Exercise aim: For each line below that includes the word "across", make a copy.

Stored data:
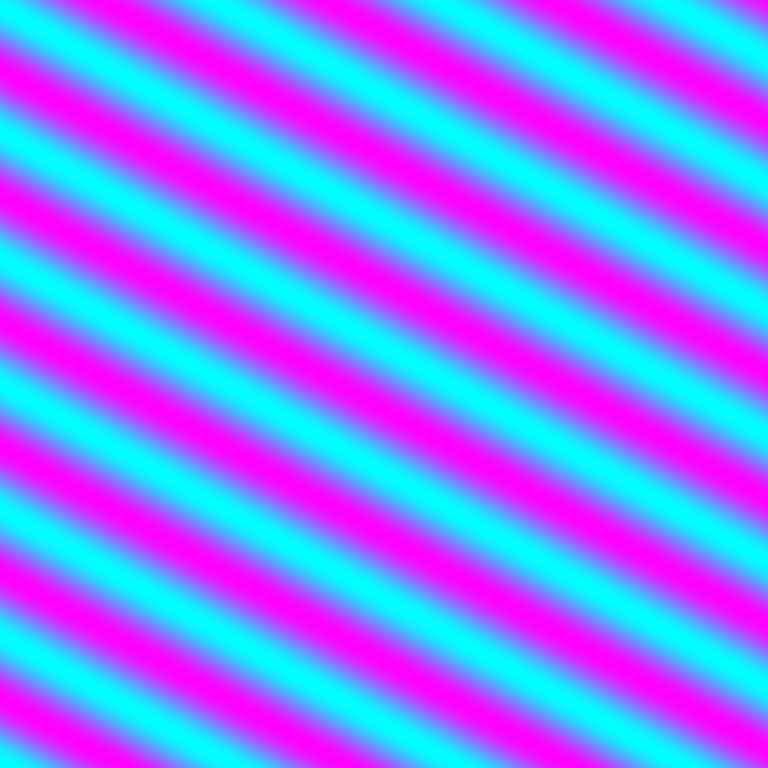
Write a Shadertoy shader that draws this pattern.

```glsl
#define BAND_COUNT 7.0
#define BAND_ANGLE 29.2
#define BAND_PHASE 0.06
#define CREST_COLOR vec3(0.0, 1.0, 1.0)
#define TROUGH_COLOR vec3(1.0, 0.0, 1.0)

const float TAU = 6.2831853;

// Smooth wave from 0 to 1 that peaks at whole numbers
float wave(float cycles) {
    return 0.5 + 0.5 * cos(TAU * cycles);
}

void mainImage(out vec4 fragColor, in vec2 fragCoord) {
    vec2 uv = fragCoord / iResolution.y;

    // Distance across the bands, counted in repeats
    float angle = radians(BAND_ANGLE);
    vec2 across = vec2(sin(angle), cos(angle));
    float cycles = BAND_COUNT * dot(uv, across) - BAND_PHASE;

    // Blend the two band colours
    vec3 color = mix(TROUGH_COLOR, CREST_COLOR, wave(cycles));
    fragColor = vec4(color, 1.0);
}
```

Response to the task:
    // Distance across the bands, counted in repeats
    vec2 across = vec2(sin(angle), cos(angle));
    float cycles = BAND_COUNT * dot(uv, across) - BAND_PHASE;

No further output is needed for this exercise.